Who Received The Holy Spirit In Acts 2?
1 When the Day of Pentecost had fully come, they were all with one accord in one place.
2 And suddenly there came a sound from heaven, as of a rushing mighty wind, and it filled the whole house where they were sitting.
3 Then there appeared to them divided tongues, as of fire, and one sat upon each of them.
4 And they were all filled with the Holy Spirit and began to speak with other tongues, as the Spirit gave them utterance.
Last week I was asked who received the Holy Spirit in the above passage: was it all the disciples or just the apostles?

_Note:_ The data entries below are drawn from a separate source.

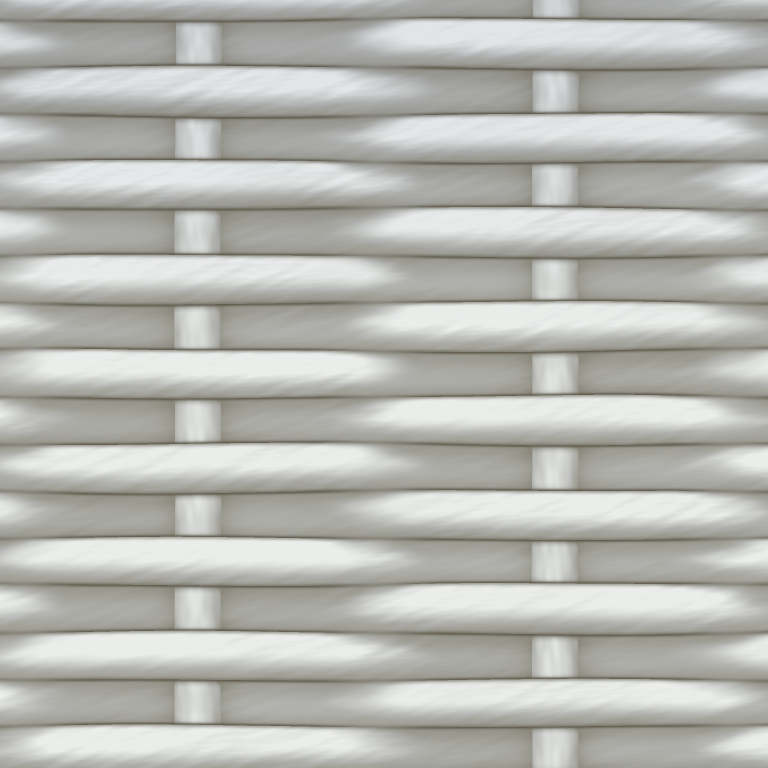
This texture is drawn by a Shadertoy shader. Its source:

```glsl
#define ROW_PITCH 0.0613
#define ROW_OFFSET 0.004
#define POST_PITCH 0.465
#define POST_START 0.258
#define POST_RADIUS 0.030
#define BULGE 0.025
#define WOBBLE 0.07
#define GRAIN 0.30
#define CREASE_WIDTH 0.045
#define SAMPLES 3

const float PI = 3.14159265;
const vec3 CREASE_COLOR = vec3(0.36, 0.34, 0.28);
const vec3 SHADE_COLOR = vec3(0.55, 0.54, 0.49);
const vec3 GREY_COLOR = vec3(0.70, 0.705, 0.69);
const vec3 WHITE_COLOR = vec3(0.92, 0.93, 0.92);

vec2 hashGradient(vec2 p) {
    float a = fract(sin(dot(p, vec2(127.1, 311.7))) * 43758.5);
    return vec2(cos(2.0 * PI * a), sin(2.0 * PI * a));
}

float gradientNoise(vec2 p) {
    vec2 i = floor(p), f = p - i;
    vec2 w = f * f * f * (f * (f * 6.0 - 15.0) + 10.0);
    vec2 e = vec2(0.0, 1.0);
    float a = dot(hashGradient(i), f);
    float b = dot(hashGradient(i + e.yx), f - e.yx);
    float c = dot(hashGradient(i + e.xy), f - e.xy);
    float d = dot(hashGradient(i + e.yy), f - e.yy);
    return mix(mix(a, b, w.x), mix(c, d, w.x), w.y);
}

// Difference of two noise samples reads as relief lit from above
float relief(vec2 p) {
    return gradientNoise(p) - gradientNoise(p + vec2(0.08, 0.3));
}

vec3 paint(float tone) {
    vec3 c = mix(SHADE_COLOR, GREY_COLOR, clamp(tone * 2.0, 0.0, 1.0));
    return mix(c, WHITE_COLOR, clamp(tone * 2.0 - 1.0, 0.0, 1.0));
}

// Depth of a rod: +1 in front of a post, -1 behind it
float rodDepth(float x, float row) {
    float side = 1.0 - 2.0 * mod(row, 2.0);
    return side * cos(PI * (x - POST_START) / POST_PITCH);
}

vec3 wicker(vec2 uv) {
    // Row under this point; s runs from -1 at its top to 1 at its bottom
    float r = (1.0 - uv.y + ROW_OFFSET) / ROW_PITCH;
    r += WOBBLE * gradientNoise(vec2(uv.x * 3.0, r * 0.6));
    float row = floor(r + 0.5);
    if (abs(r - row) > 0.5 + BULGE * rodDepth(uv.x, row)) row += sign(r - row);
    float depth = rodDepth(uv.x, row);
    float halfHeight = 0.5 + BULGE * depth;
    float s = (r - row) / halfHeight;

    // Distance to the nearest post
    float lean = 0.004 * gradientNoise(vec2(uv.y * 2.5, floor(uv.x * 2.0)));
    float post = floor((uv.x - POST_START) / POST_PITCH + 0.5);
    float u = (uv.x - POST_START - post * POST_PITCH + lean) / POST_RADIUS;

    // Wedge where each rod passes from front to back
    float ragged = 0.25 * gradientNoise(vec2(uv.x * 12.0, s * 1.5 + row * 7.3));
    float front = smoothstep(-0.55, 0.25, depth - 0.55 * (s + 0.1) * (s + 0.1) + ragged);

    // Rod shading
    float frontTone = 1.0 - 0.78 * smoothstep(-0.2, 1.0, s)
                    - 0.2 * (1.0 - smoothstep(-1.0, -0.75, s));
    float backTone = 0.43 - 0.24 * (1.0 - smoothstep(-1.0, 0.1, s))
                   - 0.2 * smoothstep(0.3, 1.0, s)
                   - 0.25 * exp(-max(abs(u) - 1.0, 0.0) * 1.8);
    float tone = mix(backTone, frontTone, front);

    // Fibres and slanted dents along the rod
    float slant = s + uv.x * 9.0;
    float dents = relief(vec2(uv.x * 26.0 + s, slant * 1.9 + row * 17.3));
    float fibres = relief(vec2(uv.x * 45.0, s * 6.0 + uv.x * 12.0 + row * 31.7));
    float patches = 0.5 + 0.5 * smoothstep(-0.3, 0.3, gradientNoise(vec2(uv.x * 7.0, row * 3.7)));
    tone += GRAIN * mix(0.5, 1.0, front) * patches * (0.65 * dents + 0.3 * fibres);
    tone += 0.12 * gradientNoise(vec2(uv.x * 4.0, row * 5.3));

    // Upright post in the gaps, shaded by the rod above
    bool onPost = depth < 0.0 && abs(u) < 1.0;
    if (onPost) {
        tone = 0.86 - 0.5 * u * u - 0.1 * u
             - 0.4 * (1.0 - smoothstep(-1.0, -0.6, s))
             - 0.12 * smoothstep(0.6, 1.0, s);
        tone += 0.2 * relief(vec2(u * 3.0 + post * 9.1, uv.y * 22.0));
    }

    // Dark seam between rows, fading where the rods cross
    float edge = (1.0 - abs(s)) * halfHeight / CREASE_WIDTH;
    float seam = exp(-edge * edge) * mix(0.3, 0.9, smoothstep(0.0, 0.6, abs(depth)));
    seam *= mix(1.0, 0.45, front);
    vec3 color = mix(paint(tone), CREASE_COLOR, seam);

    // Slightly cooler light towards the top
    return color * mix(vec3(1.0), vec3(0.96, 0.965, 0.985), smoothstep(0.5, 1.0, uv.y));
}

void mainImage(out vec4 fragColor, in vec2 fragCoord) {
    vec3 sum = vec3(0.0);
    for (int j = 0; j < SAMPLES; j++)
    for (int i = 0; i < SAMPLES; i++) {
        vec2 offset = (vec2(i, j) + 0.5) / float(SAMPLES) - 0.5;
        sum += wicker((fragCoord + offset) / iResolution.xy);
    }
    fragColor = vec4(sum / float(SAMPLES * SAMPLES), 1.0);
}
```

Luke says there were about 120 disciples gathered in Jerusalem at this time (Acts 1:15). This included the 11 original apostles (v. 13), “the women and Mary the mother of Jesus” and His brothers (v. 14), and Matthias who replaced Judas as an apostle (v. 26). These disciples were together in the days following the Lord’s ascension into heaven. It is reasonable to believe they were together on this occasion at the beginning of Acts chapter 2. However, did they all receive the outpouring of the Holy Spirit, or was it just the apostles?
The context indicates it was only the apostles who received the Holy Spirit.

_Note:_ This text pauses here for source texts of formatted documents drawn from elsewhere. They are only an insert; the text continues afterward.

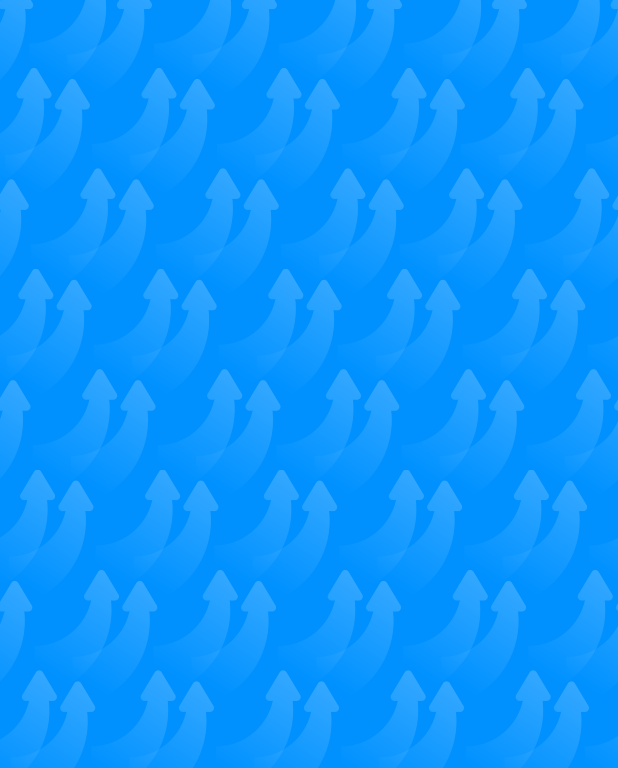
Give the GLSL for this pattern, as a Shadertoy shader.

```glsl
#define CANVAS_UNITS 768.0              // layout units per canvas height
#define FIRST_TIP    vec2(34.0, 68.0)   // from the upper left corner
#define ROW_STEP     100.4
#define COLUMN_STEP  125.0
#define STAGGER      63.0
#define ROW_DRIFT    0.9
#define SEAM_SHIFT   6.25               // every fourth column gap is narrower
#define PARTNER      vec2(38.3, 11.0)   // second arrow of each pair
#define TIP_ALPHA    0.2
#define TAIL_X       -67.0
#define FADE_AXIS    vec2(-62.0, 96.0)  // from the tip to full transparency
#define BACKGROUND   vec3(0.0, 0.57, 1.0)

// Apex at the origin, base at y = size.y, half width size.x
float triangleDistance(vec2 p, vec2 size) {
    p.x = abs(p.x);
    vec2 toSide = p - size * clamp(dot(p, size) / dot(size, size), 0.0, 1.0);
    vec2 toBase = p - vec2(clamp(p.x, 0.0, size.x), size.y);
    float nearest = sqrt(min(dot(toSide, toSide), dot(toBase, toBase)));
    float inside = min(p.y * size.x - p.x * size.y, size.y - p.y);
    return inside > 0.0 ? -nearest : nearest;
}

// Tip at the origin, y pointing down
float arrowDistance(vec2 p) {
    const float corner = 4.0;
    float head = triangleDistance(p - vec2(0.0, corner), vec2(13.5, 22.5)) - corner;

    // Tapered stem between two arcs
    float outerArc = length(p - vec2(-76.0, 40.0)) - 86.0;
    float innerArc = length(p - vec2(TAIL_X, 18.0)) - 58.0;
    float ends = max(TAIL_X - p.x, 26.0 - p.y);
    float stem = max(max(outerArc, -innerArc), ends);
    return min(head, stem);
}

float arrowAlpha(vec2 p, float pixel) {
    float coverage = 1.0 - smoothstep(-0.6 * pixel, 0.6 * pixel, arrowDistance(p));
    float fade = clamp(dot(p, FADE_AXIS) / dot(FADE_AXIS, FADE_AXIS), 0.0, 1.0);
    return TIP_ALPHA * coverage * (1.0 - fade);
}

// Tip of the left arrow in a pair
vec2 pairTip(float row, float column) {
    float seam = floor((column + ceil(row * 0.5)) / 4.0);
    float x = column * COLUMN_STEP - seam * SEAM_SHIFT
            + mod(row, 2.0) * STAGGER + row * ROW_DRIFT;
    return FIRST_TIP + vec2(x, row * ROW_STEP);
}

void mainImage(out vec4 fragColor, in vec2 fragCoord) {
    float pixel = CANVAS_UNITS / iResolution.y;
    vec2 p = vec2(fragCoord.x, iResolution.y - fragCoord.y) * pixel;
    vec3 color = BACKGROUND;

    // Blend every pair that can reach this point
    float nearRow = floor((p.y - FIRST_TIP.y) / ROW_STEP);
    for (float r = -1.0; r <= 0.0; r++) {
        float row = nearRow + r;
        float meanStep = COLUMN_STEP - SEAM_SHIFT * 0.25;
        float nearColumn = floor((p.x - pairTip(row, 0.0).x) / meanStep);
        for (float c = -1.0; c <= 2.0; c++) {
            vec2 local = p - pairTip(row, nearColumn + c);
            color = mix(color, vec3(1.0), arrowAlpha(local, pixel));
            color = mix(color, vec3(1.0), arrowAlpha(local - PARTNER, pixel));
        }
    }
    fragColor = vec4(color, 1.0);
}
```
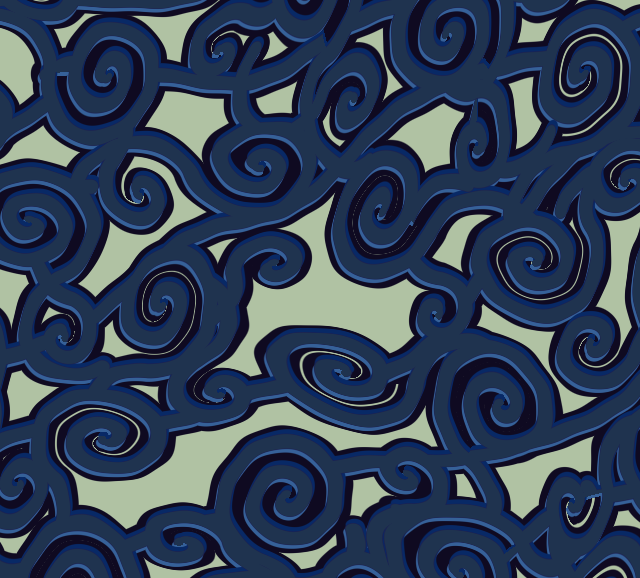
Reproduce this pattern procedurally as a Shadertoy shader.

```glsl
// Dense scrollwork: spiral curls with hooked tails, joined by wavy stems.
// One distance field gives the centre lines; it is stroked several times,
// with shifted copies for the lit lower edge and the royal blue upper edge.

const float TAU = 6.28318;
const float CELL = 0.2;

vec4 hash4(vec2 c) {
    return fract(sin(dot(c, vec2(127.1, 311.7)) + vec4(0.0, 1.7, 3.1, 5.3)) * 43758.5);
}

mat2 rotation(float a) {
    return mat2(cos(a), sin(a), -sin(a), cos(a));
}

// x: distance to the spiral line, y: signed distance to its outermost turn
vec2 spiral(vec2 q, float radius, float pitch) {
    float r = length(q);
    float turn = fract(atan(q.y, q.x) / TAU);
    float outer = radius - pitch * (1.0 - turn);
    float ring = max(round((outer - r) / pitch), 0.0);
    return vec2(abs(r - max(outer - ring * pitch, 0.0)), r - outer);
}

// Half circle that leaves the spiral's end along its tangent
float hookedTail(vec2 q, float radius, float bend) {
    q.x -= radius + bend;
    return q.y > 0.0 ? abs(length(q) - bend) : length(vec2(abs(q.x) - bend, q.y));
}

// Long wavy stems, one per row
float stems(vec2 p) {
    float row = floor(p.y * 4.0);
    float wave = 0.06 * sin(5.0 * p.x + 2.0 * row) + 0.02 * sin(11.0 * p.x + row);
    return 0.95 * abs(p.y - (row + 0.5) / 4.0 - wave);
}

// Distance to the nearest centre line of the scrollwork
float scrollwork(vec2 p) {
    // Layered sines bend the layout and roughen the strokes
    p = rotation(-0.45) * p + 3.0;
    p += 0.032 * sin(6.0 * p.yx + vec2(1.0, 4.0));
    p += 0.010 * sin(17.0 * p.yx + vec2(3.0, 0.5));
    p += 0.0013 * sin(85.0 * p.yx + 20.0 * p);

    float curl = 1.0, disc = 1.0, vine = stems(p);
    vec2 home = floor(p / CELL);
    for (int i = 0; i < 25; i++) {
        vec2 cell = home + vec2(i % 5, i / 5) - 2.0;
        vec4 h = hash4(cell);
        // Large and small curls alternate like a chequerboard
        float large = mod(cell.x + cell.y, 2.0);
        float radius = mix(0.06, 0.105, large) + 0.018 * h.z;
        float pitch = 0.047 + 0.014 * fract(h.y * 9.0);

        vec2 q = p - (cell + 0.5 + 0.2 * (h.xy - 0.5)) * CELL;
        q = rotation(TAU * h.w) * q;
        q *= 1.0 + vec2(0.13, -0.13) * (2.0 * fract(h.z * 5.0) - 1.0);
        if (fract(h.x * 7.0) < 0.5) q.y = -q.y;

        vec2 s = spiral(q, radius, pitch);
        curl = min(curl, s.x);
        disc = min(disc, s.y);
        vine = min(vine, hookedTail(q, radius, 0.075 + 0.025 * h.x));
    }
    // Vines stop where they meet the outer turn of a curl
    return min(curl, max(vine, -disc));
}

void mainImage(out vec4 fragColor, in vec2 fragCoord) {
    vec2 p = fragCoord / iResolution.y;
    float soft = 0.7 / iResolution.y;

    vec3 sage = vec3(0.69, 0.76, 0.64);
    vec3 ink = vec3(0.06, 0.04, 0.13);
    vec3 skyBlue = vec3(0.21, 0.38, 0.60);
    vec3 royalBlue = vec3(0.03, 0.16, 0.40);
    vec3 indigo = vec3(0.11, 0.12, 0.31);
    vec3 slate = vec3(0.12, 0.20, 0.31);

    float centre = scrollwork(p);
    float lower = scrollwork(p + vec2(0.0027, 0.0060));
    float upper = scrollwork(p - vec2(0.0025, 0.0066));

    // Strokes from the widest to the narrowest
    vec3 color = mix(ink, sage, smoothstep(-soft, soft, centre - 0.0275));
    color = mix(skyBlue, color, smoothstep(-soft, soft, lower - 0.0128));
    color = mix(royalBlue, color, smoothstep(-soft, soft, upper - 0.0137));
    color = mix(indigo, color, smoothstep(-soft, soft, centre - 0.0127));
    color = mix(slate, color, smoothstep(-soft, soft, centre - 0.0118));

    fragColor = vec4(color, 1.0);
}
```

1. The pronoun “they” is identified as the apostles. The Holy Spirit fell on individuals identified with the pronouns “they” and “them.” The rules of grammar state the antecedent of any pronoun is identified by referring back to the nearest noun with which it agrees in person, number, and gender. The nearest noun is the word “apostles” in Acts 1:26.
2. The apostles were being equipped to do their work. This outpouring of the Holy Spirit was promised to the apostles by the Lord before His ascension. “And being assembled together with them, He commanded them not to depart from Jerusalem, but to wait for the Promise of the Father, ‘which,’ He said, ‘you have heard from Me; for John truly baptized with water, but you shall be baptized with the Holy Spirit not many days from now… But you shall receive power when the Holy Spirit has come upon you; and you shall be witnesses to Me in Jerusalem, and in all Judea and Samaria, and to the end of the earth’” (Acts 1:4-5, 8).

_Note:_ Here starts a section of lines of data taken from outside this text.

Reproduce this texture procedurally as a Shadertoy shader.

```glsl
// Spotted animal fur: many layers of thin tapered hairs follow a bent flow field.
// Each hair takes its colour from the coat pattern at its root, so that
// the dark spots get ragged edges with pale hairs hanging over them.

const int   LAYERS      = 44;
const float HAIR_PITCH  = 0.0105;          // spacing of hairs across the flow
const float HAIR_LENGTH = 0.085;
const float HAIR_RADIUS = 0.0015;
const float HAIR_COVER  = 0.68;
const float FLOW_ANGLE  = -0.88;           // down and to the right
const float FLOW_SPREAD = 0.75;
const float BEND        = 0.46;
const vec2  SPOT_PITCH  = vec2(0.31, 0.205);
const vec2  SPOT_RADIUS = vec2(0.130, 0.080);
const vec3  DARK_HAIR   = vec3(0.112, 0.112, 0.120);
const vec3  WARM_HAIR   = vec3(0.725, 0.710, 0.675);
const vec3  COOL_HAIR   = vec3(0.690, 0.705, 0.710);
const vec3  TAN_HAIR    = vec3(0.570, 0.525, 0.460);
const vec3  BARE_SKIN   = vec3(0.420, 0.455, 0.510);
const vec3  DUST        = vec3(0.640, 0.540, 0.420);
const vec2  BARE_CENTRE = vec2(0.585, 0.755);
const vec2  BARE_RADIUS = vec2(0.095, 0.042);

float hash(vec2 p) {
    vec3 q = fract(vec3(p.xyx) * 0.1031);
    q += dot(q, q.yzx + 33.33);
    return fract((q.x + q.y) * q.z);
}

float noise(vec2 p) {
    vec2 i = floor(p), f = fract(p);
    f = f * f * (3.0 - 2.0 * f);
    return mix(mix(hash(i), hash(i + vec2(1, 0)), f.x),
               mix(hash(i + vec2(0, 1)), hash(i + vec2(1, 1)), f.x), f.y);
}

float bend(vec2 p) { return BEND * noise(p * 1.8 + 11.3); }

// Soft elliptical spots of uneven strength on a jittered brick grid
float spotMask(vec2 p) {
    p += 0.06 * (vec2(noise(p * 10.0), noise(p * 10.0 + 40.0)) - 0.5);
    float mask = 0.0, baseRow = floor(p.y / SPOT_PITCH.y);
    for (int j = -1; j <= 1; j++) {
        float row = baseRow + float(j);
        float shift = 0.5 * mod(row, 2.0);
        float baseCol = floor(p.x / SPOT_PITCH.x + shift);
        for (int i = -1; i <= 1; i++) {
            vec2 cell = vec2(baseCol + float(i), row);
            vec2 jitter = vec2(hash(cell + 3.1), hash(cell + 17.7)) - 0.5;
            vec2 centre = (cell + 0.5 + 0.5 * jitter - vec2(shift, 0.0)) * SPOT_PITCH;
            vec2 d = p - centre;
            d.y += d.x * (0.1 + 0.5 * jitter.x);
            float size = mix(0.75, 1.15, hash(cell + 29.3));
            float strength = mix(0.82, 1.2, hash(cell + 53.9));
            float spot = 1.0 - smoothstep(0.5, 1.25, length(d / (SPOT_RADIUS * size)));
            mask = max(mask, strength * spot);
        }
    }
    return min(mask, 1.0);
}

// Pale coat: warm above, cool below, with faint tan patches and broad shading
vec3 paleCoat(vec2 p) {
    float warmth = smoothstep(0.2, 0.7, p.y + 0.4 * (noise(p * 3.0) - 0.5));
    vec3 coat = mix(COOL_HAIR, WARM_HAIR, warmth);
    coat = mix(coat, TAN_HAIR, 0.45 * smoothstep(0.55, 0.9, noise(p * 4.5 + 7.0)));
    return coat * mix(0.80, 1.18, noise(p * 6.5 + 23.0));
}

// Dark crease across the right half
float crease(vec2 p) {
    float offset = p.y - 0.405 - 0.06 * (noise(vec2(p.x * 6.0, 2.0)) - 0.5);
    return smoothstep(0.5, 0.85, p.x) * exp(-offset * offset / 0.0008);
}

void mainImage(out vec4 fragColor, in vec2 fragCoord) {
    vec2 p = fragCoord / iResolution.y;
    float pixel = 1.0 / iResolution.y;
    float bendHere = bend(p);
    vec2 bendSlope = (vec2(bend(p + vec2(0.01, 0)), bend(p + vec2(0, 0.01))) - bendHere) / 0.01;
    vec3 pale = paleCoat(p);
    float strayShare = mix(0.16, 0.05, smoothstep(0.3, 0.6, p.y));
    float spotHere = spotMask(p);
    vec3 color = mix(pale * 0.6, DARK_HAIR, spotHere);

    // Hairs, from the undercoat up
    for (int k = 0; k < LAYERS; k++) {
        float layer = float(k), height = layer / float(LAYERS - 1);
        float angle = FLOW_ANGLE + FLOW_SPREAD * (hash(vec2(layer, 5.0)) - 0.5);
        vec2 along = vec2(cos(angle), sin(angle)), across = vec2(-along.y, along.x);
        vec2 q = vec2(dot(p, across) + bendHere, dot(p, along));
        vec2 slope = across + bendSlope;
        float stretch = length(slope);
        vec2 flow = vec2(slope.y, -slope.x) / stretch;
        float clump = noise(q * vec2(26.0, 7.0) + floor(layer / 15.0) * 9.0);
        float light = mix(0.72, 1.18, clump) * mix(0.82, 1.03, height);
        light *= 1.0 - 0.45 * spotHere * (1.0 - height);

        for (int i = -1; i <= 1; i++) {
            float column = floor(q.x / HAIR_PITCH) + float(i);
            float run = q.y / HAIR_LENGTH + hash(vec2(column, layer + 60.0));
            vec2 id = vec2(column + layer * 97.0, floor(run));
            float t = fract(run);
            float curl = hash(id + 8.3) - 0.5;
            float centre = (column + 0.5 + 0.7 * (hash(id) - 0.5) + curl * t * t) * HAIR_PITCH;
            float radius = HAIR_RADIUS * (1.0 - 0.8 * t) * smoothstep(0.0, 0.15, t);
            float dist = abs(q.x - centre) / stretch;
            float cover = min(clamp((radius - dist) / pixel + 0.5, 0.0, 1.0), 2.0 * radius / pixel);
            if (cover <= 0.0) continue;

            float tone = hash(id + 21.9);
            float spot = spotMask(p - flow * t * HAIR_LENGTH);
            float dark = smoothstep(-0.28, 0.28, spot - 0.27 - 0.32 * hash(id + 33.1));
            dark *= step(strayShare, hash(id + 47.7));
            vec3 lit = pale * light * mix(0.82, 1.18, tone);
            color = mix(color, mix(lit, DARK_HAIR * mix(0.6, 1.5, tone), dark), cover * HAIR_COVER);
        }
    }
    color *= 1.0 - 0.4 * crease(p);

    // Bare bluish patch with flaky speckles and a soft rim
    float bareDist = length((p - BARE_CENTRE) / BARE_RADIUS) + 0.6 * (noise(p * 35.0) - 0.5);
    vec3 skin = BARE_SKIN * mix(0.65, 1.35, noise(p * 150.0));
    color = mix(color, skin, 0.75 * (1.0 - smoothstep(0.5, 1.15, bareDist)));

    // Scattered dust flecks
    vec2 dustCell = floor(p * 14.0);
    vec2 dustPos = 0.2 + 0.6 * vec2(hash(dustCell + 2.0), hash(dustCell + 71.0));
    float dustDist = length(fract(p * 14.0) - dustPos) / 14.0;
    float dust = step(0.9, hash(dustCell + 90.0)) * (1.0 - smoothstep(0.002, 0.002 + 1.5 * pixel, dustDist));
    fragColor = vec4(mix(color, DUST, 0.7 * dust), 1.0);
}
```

The event in Acts 2 is the baptismal measure of the Holy Spirit being given to the apostles to empower them to do their work. This was not promised to all believers, only to the apostles.
3. The sound of the rushing mighty wind attracted the multitude. One of the wonders of this event was the sound of a rushing mighty wind from heaven (v. 2). It was this sound that attracted the multitude to hear the first gospel sermon (v. 6). When they came together, they heard the apostles speaking in their native languages, which caused them to be amazed and to question what had happened, giving Peter the opening to preach the gospel.
4. Those speaking in tongues were Galileans. The multitude “were all amazed and marveled, saying to one another, ‘Look, are not all these who speak Galileans?’” (Acts 2:7). We know the apostles and the Lord’s family were Galileans, but we can’t prove that all 120 disciples (1:15) were from Galilee.
5. What about the promise of Joel’s prophecy? Peter identifies the event in Acts 2:1-4 as the fulfillment of Joel’s prophecy, which states that God would pour out His Spirit on all flesh, including women (Acts 2:16-17). How can we then limit what happened in Acts 2:1-4 to just 12 men?
Joel’s prophecy was beginning to be fulfilled on Pentecost. There is no record of individuals seeing visions or miraculous dreams on that day. The apostles, empowered by their baptismal measure of the Holy Spirit, would later lay their hands on believers, allowing them to receive the miraculous gifts of the Holy Spirit (Acts 8:14-19), thus fulfilling Joel’s prophecy.